During the last few years right wing politicians have increasingly applied the formula of Majoritarianism to attain power in constitutional democracies with great success.
Majoritarianism is a political philosophy with an agenda to assert the power of majority of the population to entitle it a certain degree of primacy in society, and the right to make decisions that affect the whole society.
These politicians assert the race, religion or language card of the majority at the expense of minorities to divide the society into us and them, thereby attracting a large swath of electoral votes from the majority community to gain power and remain in power.
During this scenario the minorities are rendered as second class citizens and demonised in order to undermine their fundamental rights enshrined in the constitution and their human rights through international conventions and agreements.
In extreme cases, attempts are made to eliminate them such as the classical case in Nazi Germany and recently in Bosnia where minorities were eliminated through mass murders.
Donald Trump in the US, Narendra Modi in India, Benjamin Netanyahu in Israel are the most glaring example of right-wing politicians who have successfully utilised the philosophy of Majoritarianism within democracies to gain and remain in power.
To some extent Boris Johnson in UK and Scott Morrison in Australia surprisingly attained electoral success benefiting from the use of Majoritarianist slogans.

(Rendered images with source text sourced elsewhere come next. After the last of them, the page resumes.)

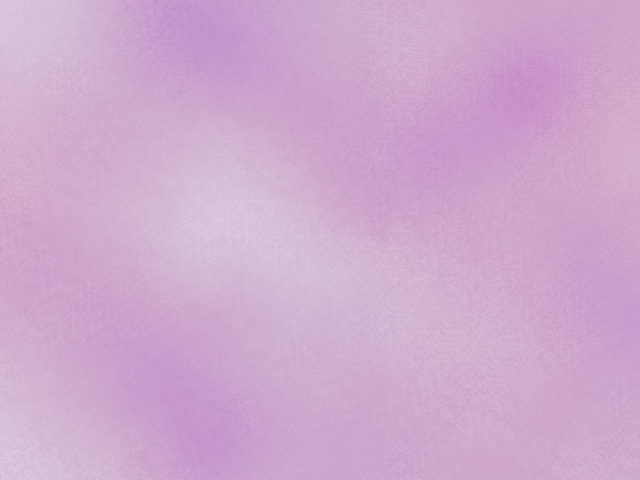
This background is drawn by a Shadertoy shader. Its source:

```glsl
// Soft mauve haze: a pale diagonal ridge and pale left corners between deeper
// violet veins. Glows around line segments are bent by smooth value noise,
// mapped through a three-colour ramp, then given a faint warm-cool drift and grain.

const vec3 DEEP = vec3(0.775, 0.565, 0.800);
const vec3 MID  = vec3(0.808, 0.660, 0.802);
const vec3 PALE = vec3(0.850, 0.775, 0.860);
const vec3 WARM_SHIFT = vec3(0.018, -0.006, -0.014);

const float BASE_TONE     = 0.485;
const float CONTRAST      = 1.25;
const float WARP_AMOUNT   = 0.09;
const float RAGGED_AMOUNT = 0.035;
const float CLOUD_AMOUNT  = 0.30;
const float MOTTLE_AMOUNT = 0.07;
const float GRAIN_AMOUNT  = 0.034;
const float GRAIN_CELLS   = 270.0;

// Segment ends in units of the canvas height.
const vec4 RIDGE      = vec4(0.45, 0.56, 0.98, 0.35);
const vec4 CROWN      = vec4(0.66, 0.95, 0.84, 0.93);
const vec4 VEIN_LEFT  = vec4(0.40, 0.98, 0.80, 0.61);
const vec4 VEIN_RIGHT = vec4(0.80, 0.61, 1.12, 0.81);
const vec4 LOW_POOL   = vec4(0.24, 0.30, 0.41, 0.08);
const vec4 SIDE_POOL  = vec4(1.24, 0.42, 1.33, 0.32);

float hash(vec2 p) {
    return fract(sin(dot(p, vec2(127.1, 311.7))) * 43758.5453);
}

float noise(vec2 p) {
    vec2 i = floor(p), f = fract(p);
    f = f * f * f * (f * (f * 6.0 - 15.0) + 10.0);
    return mix(mix(hash(i), hash(i + vec2(1, 0)), f.x),
               mix(hash(i + vec2(0, 1)), hash(i + vec2(1, 1)), f.x), f.y);
}

float fbm(vec2 p) {
    const mat2 TURN = mat2(0.8, 0.6, -0.6, 0.8);
    float sum = 0.0, weight = 0.57;
    for (int i = 0; i < 3; i++) {
        sum += weight * noise(p);
        p = TURN * p * 2.03 + 17.3;
        weight *= 0.5;
    }
    return sum;
}

// x: distance to the segment, y: position along it from 0 to 1.
vec2 segment(vec2 p, vec4 ends) {
    vec2 pa = p - ends.xy, ba = ends.zw - ends.xy;
    float t = clamp(dot(pa, ba) / dot(ba, ba), 0.0, 1.0);
    return vec2(length(pa - ba * t), t);
}

float glow(float d, float radius) {
    return exp(-d * d / (radius * radius));
}

float hazeTone(vec2 p) {
    // Bend the space broadly for uneven outlines, finely for ragged ones.
    vec2 bend = vec2(fbm(p * 3.0 + 4.7), fbm(p * 3.0 + 31.2)) - 0.5;
    vec2 ragged = vec2(fbm(p * 40.0), fbm(p * 40.0 + 63.1)) - 0.5;
    vec2 q = p + WARP_AMOUNT * bend + RAGGED_AMOUNT * ragged;

    // Pale areas.
    vec2 ridge = segment(q, RIDGE);
    float tone = BASE_TONE + mix(0.40, 0.17, ridge.y) * glow(ridge.x, 0.20);
    float corner = length(q - vec2(0.0, step(0.5, p.y)));
    tone += 0.43 * glow(corner, 0.25);
    tone += 0.12 * glow(segment(q, CROWN).x, 0.13);

    // Deep areas, strongest where the veins meet and at their outer ends.
    vec2 left = segment(q, VEIN_LEFT), right = segment(q, VEIN_RIGHT);
    float vein = max(glow(left.x, 0.13) * (0.65 + 0.35 * abs(2.0 * left.y - 1.0)),
                     glow(right.x, 0.12) * (0.7 + 0.3 * abs(2.0 * right.y - 1.0)));
    tone -= 0.30 * vein;
    vec2 low = segment(q, LOW_POOL);
    tone -= mix(0.15, 0.30, low.y) * glow(low.x, 0.10);
    tone -= 0.24 * glow(segment(q, SIDE_POOL).x, 0.13);

    // Broad clouds and small mottling.
    tone += CLOUD_AMOUNT * (fbm(p * 2.6 + 9.4) - 0.5);
    tone += MOTTLE_AMOUNT * (fbm(p * 50.0) - 0.5);
    return clamp(0.5 + CONTRAST * (tone - 0.5), 0.0, 1.0);
}

vec3 ramp(float tone) {
    vec3 low = mix(DEEP, MID, min(tone * 2.0, 1.0));
    return mix(low, PALE, max(tone * 2.0 - 1.0, 0.0));
}

void mainImage(out vec4 fragColor, in vec2 fragCoord) {
    vec2 p = fragCoord / iResolution.y;
    vec3 color = ramp(hazeTone(p));

    // Rosy patches at the left edge and upper right, cooler elsewhere.
    float warmth = 1.2 * (fbm(p * 2.2 + 52.6) - 0.55);
    warmth += 0.7 * glow(length(p - vec2(0.0, 0.65)), 0.22);
    warmth += 0.7 * glow(length(p - vec2(1.25, 0.68)), 0.24);
    warmth -= 0.5 * glow(length(p - vec2(0.40, 0.95)), 0.25);
    color += WARM_SHIFT * clamp(warmth, -1.0, 1.0);

    // Grain that comes and goes in patches.
    float patchiness = mix(0.6, 1.4, smoothstep(0.3, 0.7, fbm(p * 6.0 + 21.0)));
    color += GRAIN_AMOUNT * patchiness * (noise(p * GRAIN_CELLS) - 0.5);
    fragColor = vec4(color, 1.0);
}
```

However, in true constitutional democracy the majority should not be allowed to exclude minorities from participation in the democratic process and should safeguard their fundamental rights.
Although freedom of speech is one of the fundamental values in a democracy, checks and balances must be legislated in order for politicians and others in influential positions to refrain from hate speech and demonisation and vilification of minority communities.
Freedom of speech must be exercised in a responsible way and politicians should not target minorities for cheap electoral gains.
Hate speech leads to violence as we have witnessed it last year in Christchurch on Friday 15 March and later in other places.
The golden values of true democracy including the safeguarding of the fundamental rights of all its citizens equally can only bring about harmony in our society and peace in our life.